Mulches used in the home landscape perform many of these natural functions, some better than others. In addition, mulch also serves as a design element, adding color and texture to the ground plane. Determining the best mulch to use depends on where you are, the type of landscape you are working with and your aesthetic goals.In this Los Angeles front yard, densely growing drought-tolerant plants make added mulch unnecessary.
Types of Mulch
Listed here are a number of materials used as mulch, along with what they do well and where they fall short. They are broadly grouped into organic, living or once-living materials, and inorganic materials, which include minerals and synthetic products.
Living mulch. Living mulch consists of low-growing plants that, once established, form a dense layer of ground cover. It may be a single species or a variety of plants that form an interlocking matrix. This is most like what you would encounter in a meadow or woodland setting. Examples of living mulch plants include sedum, lady?s mantle (Alchemilla mollis), moss phlox (Phlox subulata), golden ragwort (Packera aurea) and green and gold (Chrysogonum virginianum).
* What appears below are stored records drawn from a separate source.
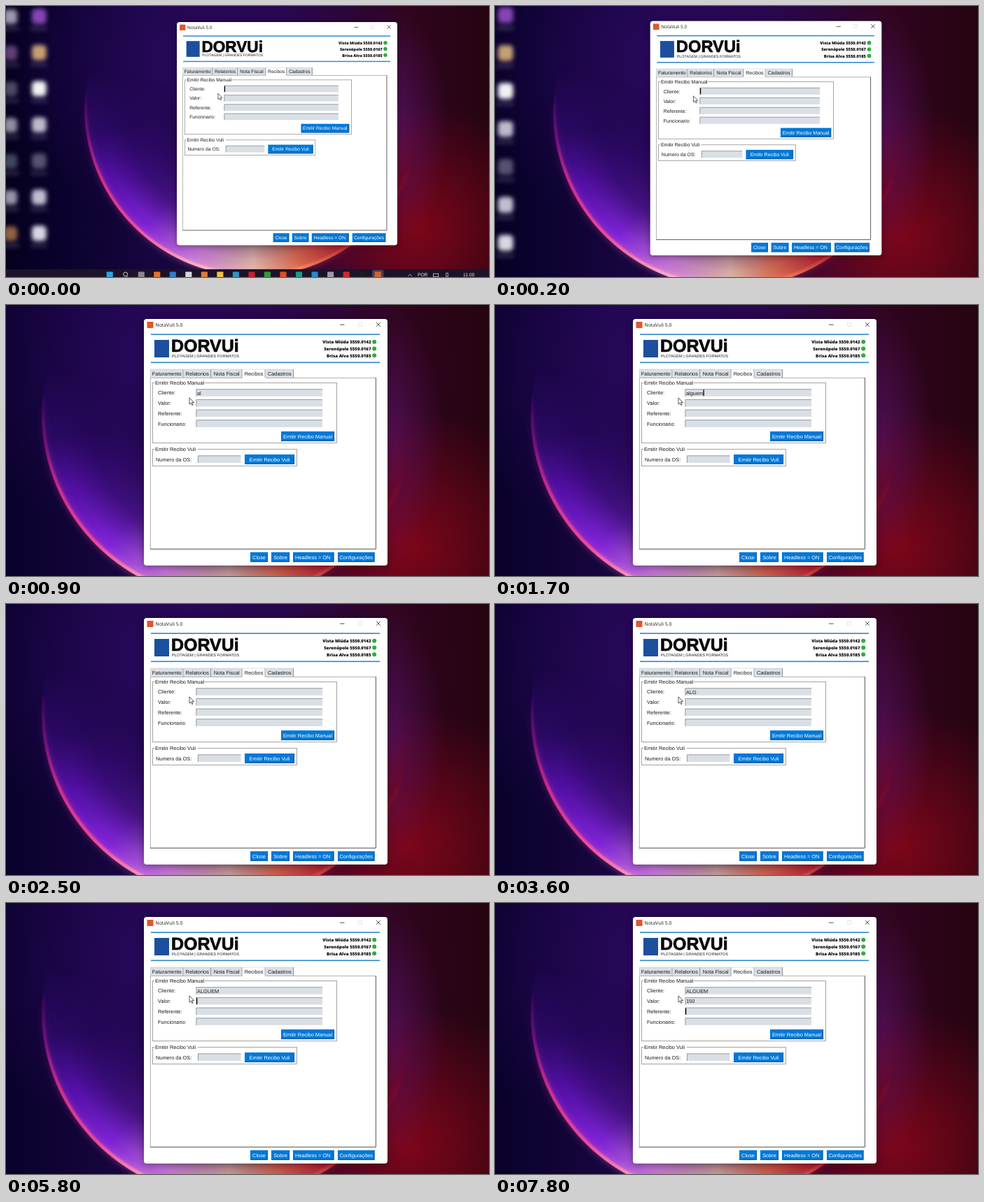
Write an HTML page that moves like this. It is 690 px wide and 388 px high and loops after 8000 ms.

```html
<!DOCTYPE html>
<html lang="pt">
<head>
<meta charset="utf-8">
<style>
  html, body { margin: 0; width: 100%; height: 100%; overflow: hidden; background: #0a0224; }
  #stage { position: relative; width: 100%; height: 100%; overflow: hidden; overflow: clip; contain: strict; }
  #scene { position: absolute; left: 0; top: 0; width: 690px; height: 388px; transform-origin: 692px 52px; }
  #scene > * { position: absolute; }
  #wall {
    left: -96px; top: -8px; width: 790px; height: 444px;
    background:
      radial-gradient(90px 190px at 80% 44%, rgba(100, 22, 125, .6), transparent),
      radial-gradient(220px 200px at 85% 80%, rgba(150, 6, 24, .75), transparent),
      radial-gradient(330px 260px at 42% 20%, rgba(52, 10, 112, .6), transparent),
      linear-gradient(90deg, #04001a, #0a022c 14%, #17053f 32%, #240640 60%, #30051f 82%, #250410);
  }
  .disc { left: 50px; top: -113px; width: 536px; height: 536px; border-radius: 50%; }
  #inner {
    background: conic-gradient(transparent 0 95deg, rgba(120, 8, 30, .5) 125deg, rgba(190, 30, 50, .8) 148deg,
      rgba(240, 120, 80, .9) 164deg, rgba(250, 205, 180, .95) 180deg, rgba(215, 130, 230, .95) 202deg,
      rgba(140, 40, 235, .95) 222deg, rgba(104, 20, 200, .85) 243deg, rgba(66, 14, 140, .5) 262deg, transparent 285deg);
    -webkit-mask: radial-gradient(closest-side, transparent 42%, #0006 74%, #000d 90%, #000 99%, transparent);
    mask: radial-gradient(closest-side, transparent 42%, #0006 74%, #000d 90%, #000 99%, transparent);
  }
  .rim {
    background: conic-gradient(transparent 0 110deg, #a01028 140deg, #ff8a60 165deg, #ffe0c0 182deg,
      #ffa0c0 205deg, #f04c98 225deg, #d0308c 245deg, rgba(140, 24, 130, .7) 260deg, transparent 276deg);
    -webkit-mask: radial-gradient(closest-side, transparent 97.3%, #000 98.6%, #000 99.3%, transparent);
    mask: radial-gradient(closest-side, transparent 97.3%, #000 98.6%, #000 99.3%, transparent);
  }
  .halo { filter: blur(5px); opacity: .6; }
  svg { left: 0; top: 0; overflow: visible; }
  text { font: 7.4px "Liberation Sans", Arial, sans-serif; text-rendering: geometricPrecision; white-space: pre; }
  .title { font: 6.9px "Open Sans", sans-serif; }
  .brand { font-weight: bold; font-size: 25px; stroke: #0a0a0a; stroke-width: .7px; }
  .sub { font-size: 5.62px; }
  .phone { font: 800 6.1px "Open Sans", sans-serif; }
</style>
</head>
<body>
<div id="stage">
  <div id="scene">
    <div id="wall"></div>
    <div id="inner" class="disc"></div>
    <div class="disc halo"><div class="rim" style="width:100%;height:100%"></div></div>
    <div class="disc rim"></div>
    <svg id="ui" width="690" height="388"></svg>
  </div>
</div>
<script>
const BLUE = '#0078d7', INK = '#1c1c1c', LOOP = 8000, STEP = 100;
const rect = (x, y, w, h, fill, extra = '') =>
  `<rect x="${x}" y="${y}" width="${w}" height="${h}" fill="${fill}" ${extra}/>`;
const path = (d, stroke, width = .8) => `<path d="${d}" fill="none" stroke="${stroke}" stroke-width="${width}"/>`;
const label = (s, x, y, extra = '', fill = INK) => `<text x="${x}" y="${y + 2.65}" fill="${fill}" ${extra}>${s}</text>`;
const centered = 'text-anchor="middle"';

const button = (s, x, y, w) =>
  rect(x, y, w, 14, BLUE) +
  path(`M${x} ${y + 13.6}h${w - .4}v-13.6`, '#0a4f8c') +
  label(s, x + w / 2, y + 7, centered, '#fff');
const entry = (x, y, w) =>
  rect(x, y, w, 10.5, '#d9dfe5') + path(`M${x + .4} ${y + 10.5}v-10.1h${w - .4}`, '#848a90');
const group = (s, x, y, w, h, labelWidth) =>
  rect(x + .5, y + .5, w, h, 'none', 'stroke="#8c8c8c" stroke-width=".8"') +
  rect(x + 3, y - 3, labelWidth, 8, '#fff') + label(s, x + 4, y + .5);
const tab = (s, x, w, active) =>
  rect(x, active ? 91 : 92, w, active ? 14 : 12, active ? '#fff' : '#dae0e6') +
  path(`M${x + .3} 104V92h${w - .6}`, '#c6ccd2', .6) + path(`M${x + w - .4} 92v12`, '#777') +
  label(s, x + w / 2, 98, centered);

function desktop() {
  const near = ['#8a4ab8', '#d0a878', '#fff', '#c8c4d4', '#5a5674', '#ccc8da', '#e4e4ec'];
  const far = ['#b8b0c8', '#6d4a86', '#5a5470', '#a9a4b8', '#4a5268', '#b0acc0', '#a8744a'];
  let out = '<g style="filter:blur(3.6px)">';
  near.forEach((c, i) => {
    const y = 11 + 57.2 * i;
    out += rect(-32, y - 12, 23, 24, c, 'rx="6" opacity=".95"') + rect(-34, y + 17, 26, 5, '#8b84a0', 'opacity=".35"');
    out += rect(-76, y - 11, 21, 23, far[i], 'rx="6" opacity=".85"') + rect(-78, y + 17, 26, 5, '#8b84a0', 'opacity=".35"');
  });
  return out + '</g>';
}

function taskbar() {
  const apps = ['#2aa5ea', '', '#888', '#e8702a', '#2c7fd0', '#d5d9e0', '#e07a30', '#f0c040', '#2c94c0',
    '#c8202c', '#2f9a40', '#e84a24', '#1a9a8a', '#2389d8', '#9a9aa4', '#d02a2a', '#1b1b1f', '#d8602c'];
  let out = rect(-96, 411, 790, 26, '#1d1328');
  apps.forEach((c, i) => {
    const x = 91 + 24.9 * i;
    if (i === 17) out += rect(x - 9, 412, 18, 18, '#4a4054', 'rx="2"');
    out += c ? rect(x - 5, 415, 10, 10, c, 'rx="1"')
      : `<circle cx="${x}" cy="419" r="3.3" fill="none" stroke="#ddd"/>` + path(`M${x + 2} 422l3 3`, '#ddd', 1);
  });
  return out + path('M562 422l3-3 3 3', '#eee') + label('POR', 585, 420, centered, '#eee') +
    rect(602, 418, 8, 5, 'none', 'stroke="#ddd" stroke-width=".8"') + path('M622 417h3v6h-3z', '#ddd') +
    label('11:00', 658, 420, centered, '#eee');
}

function appWindow() {
  const rows = ['Cliente:', 'Valor:', 'Referente:', 'Funcionario:'];
  const phones = ['Vista Miúda 5550.0142', 'Serenópole 5550.0167', 'Brisa Alva 5550.0185'];
  let out = rect(196, 20, 350, 355, '#000', 'rx="5" opacity=".3" style="filter:blur(4px)"') +
    rect(197, 20, 348, 353, '#fff', 'rx="4"') +
    rect(201.5, 24, 9, 9, '#e0562e') + label('NotaVuli 5.0', 213.5, 28, 'class="title"') +
    path('M477 28.2h6.5M529 25l5.8 5.8m0-5.8l-5.8 5.8', '#222') +
    rect(503.5, 25.5, 5, 5, 'none', 'stroke="#ddd" stroke-width=".7"') +
    rect(207, 41.3, 327, 1.6, '#2c86cc') + rect(207, 81.5, 327, 1.6, '#2c86cc') +
    rect(212, 50, 21, 25, '#1c4f9e') +
    label('DORVUi', 236, 64.6, 'class="brand"', '#0a0a0a') +
    label('PLOTAGEM | GRANDES FORMATOS', 237, 72, 'class="sub"');
  phones.forEach((s, i) => {
    const y = 53 + 9.8 * i;
    out += label(s, 521.5, y - .5, 'class="phone" text-anchor="end"', '#0a0a0a') +
      `<circle cx="526.2" cy="${y - .3}" r="3" fill="#2fae3c"/>`;
  });
  out += path('M206.3 349V104.4h321.7', '#9a9a9a') + path('M206 349.4h322.4V104', '#555', 1) +
    tab('Faturamento', 206, 47.5) + tab('Relatorios', 253.5, 39.5) + tab('Nota Fiscal', 293, 44.5) +
    tab('Recibos', 337.5, 33, true) + tab('Cadastros', 370.5, 40.5) +
    group('Emitir Recibo Manual', 209, 111, 263, 86, 72) +
    group('Emitir Recibo Vuli', 209, 206, 206, 24, 62);
  rows.forEach((s, i) => {
    const y = 120.3 + 14.7 * i;
    out += label(s, 217, y + 5.5) + entry(271.5, y, 180.5) + `<text class="value" x="273" y="${y + 8.2}" fill="${INK}"/>`;
  });
  return out + button('Emitir Recibo Manual', 393, 181, 76) +
    label('Numero da OS:', 214, 221) + entry(274, 215.5, 61.5) + button('Emitir Recibo Vuli', 341, 214, 71) +
    button('Close', 349, 354, 25) + button('Sobre', 379, 354, 26) +
    button('Headless = ON ', 410, 354, 58.5) + button('Configurações', 474, 354, 52.5) +
    rect(0, 0, 1.3, 9, '#000', 'id="caret"') +
    '<path d="M262 132.8v9.4l2.2-2 1.5 3.4 1.5-.7-1.5-3.3h2.9z" fill="#fff" stroke="#111" stroke-width=".7"/>';
}

const ui = document.getElementById('ui');
ui.innerHTML = desktop() + taskbar() + appWindow();
const scene = document.getElementById('scene');
const caret = document.getElementById('caret');
const values = [...document.querySelectorAll('.value')];

const typed = (s, start, gap, t) => s.slice(0, Math.max(0, Math.floor((t - start) / gap) + 1));
const erased = (s, start, gap, t) => s.slice(0, s.length - typed(s, start, gap, t).length);

// Typed in lower case, erased, then typed again in capitals.
function client(t) {
  if (t < 1800) return typed('alguem', 700, 200, t);
  return t < 2800 ? erased('alguem', 1900, 100, t) : typed('ALGUEM', 3000, 250, t);
}

const easeInOutCubic = u => u < .5 ? 4 * u ** 3 : 1 - (2 - 2 * u) ** 3 / 2;
const focusTimes = [-75, 5600, 7600];
const BLINK = 550, BLINK_ON = 367;

function draw(t) {
  const zoom = easeInOutCubic(Math.min(1, (t + 365) / 1089));
  scene.style.transform = `scale(${.888 + .112 * zoom})`;

  const texts = [client(t), typed('150', 6900, 200, t), '', ''];
  values.forEach((el, i) => { el.textContent = texts[i]; });

  const field = focusTimes.filter(time => time <= t).length - 1;
  caret.setAttribute('x', 272 + (texts[field] ? values[field].getComputedTextLength() + 1.2 : 0));
  caret.setAttribute('y', 121.2 + 14.7 * field);
  caret.style.visibility = (t - focusTimes[field]) % BLINK < BLINK_ON ? 'visible' : 'hidden';
}

const start = performance.now();
function tick() {
  const t = (performance.now() - start) % LOOP;
  draw(Math.floor(t / STEP) * STEP);
  requestAnimationFrame(tick);
}
tick();
</script>
</body>
</html>
```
Pros: Retains moisture, reduces erosion, allows water permeation, supports beneficial organisms, and offers good temperature control and excellent aesthetics. Weed suppression is dependent on the density of planting.
Cons: Takes time to develop thick growth and requires more maintenance during establishment. It can be difficult to tell the difference between desired and undesired plants (weeds).Shredded bark, used in this sloping garden in Maryland, tends to interlock and resist being washed away.
Shredded bark. This is made from the outer layer of trees and is a byproduct of the lumber industry. Properties and appearance vary depending on the type of tree. Trees used for shredded bark mulch include hardwoods, cedar, hemlock, pine and redwood. The types available depend on your location. Coarsely shredded grades last longer but don?t look as nice in some settings as finer grades. Over time, shredded bark breaks down to enrich the soil with organic matter. Read product information carefully since sometimes chipped or shredded wood is dyed and resembles shredded bark mulch.
Pros: Suppresses weeds very well, offers good moisture and temperature control, allows water permeation, and breaks down over time to help build soil and support soil organisms. Aesthetics vary depending on the type and grade used.
Cons: Needs to be replenished on a regular basis (one to three years) and fades over time. Coarser grades can float away, and finer grades can become compacted if applied too thickly.The bark nuggets in this Ohio yard complement the outdoor furniture, and set off the seating area from the surrounding beds.
Pine bark nuggets. These are actual chunks of pine bark and are available in a variety of sizes. Larger pieces last longer but have a coarser appearance and a greater tendency to float away or otherwise migrate around the garden.
Pros: Similar to shredded bark, but pine bark nuggets are slower to break down than other wood and bark products, and can hold their color for several years.
Cons: Larger pieces tend to move around in the landscape, it?s more difficult to walk on than shredded products, and it has a coarser appearance.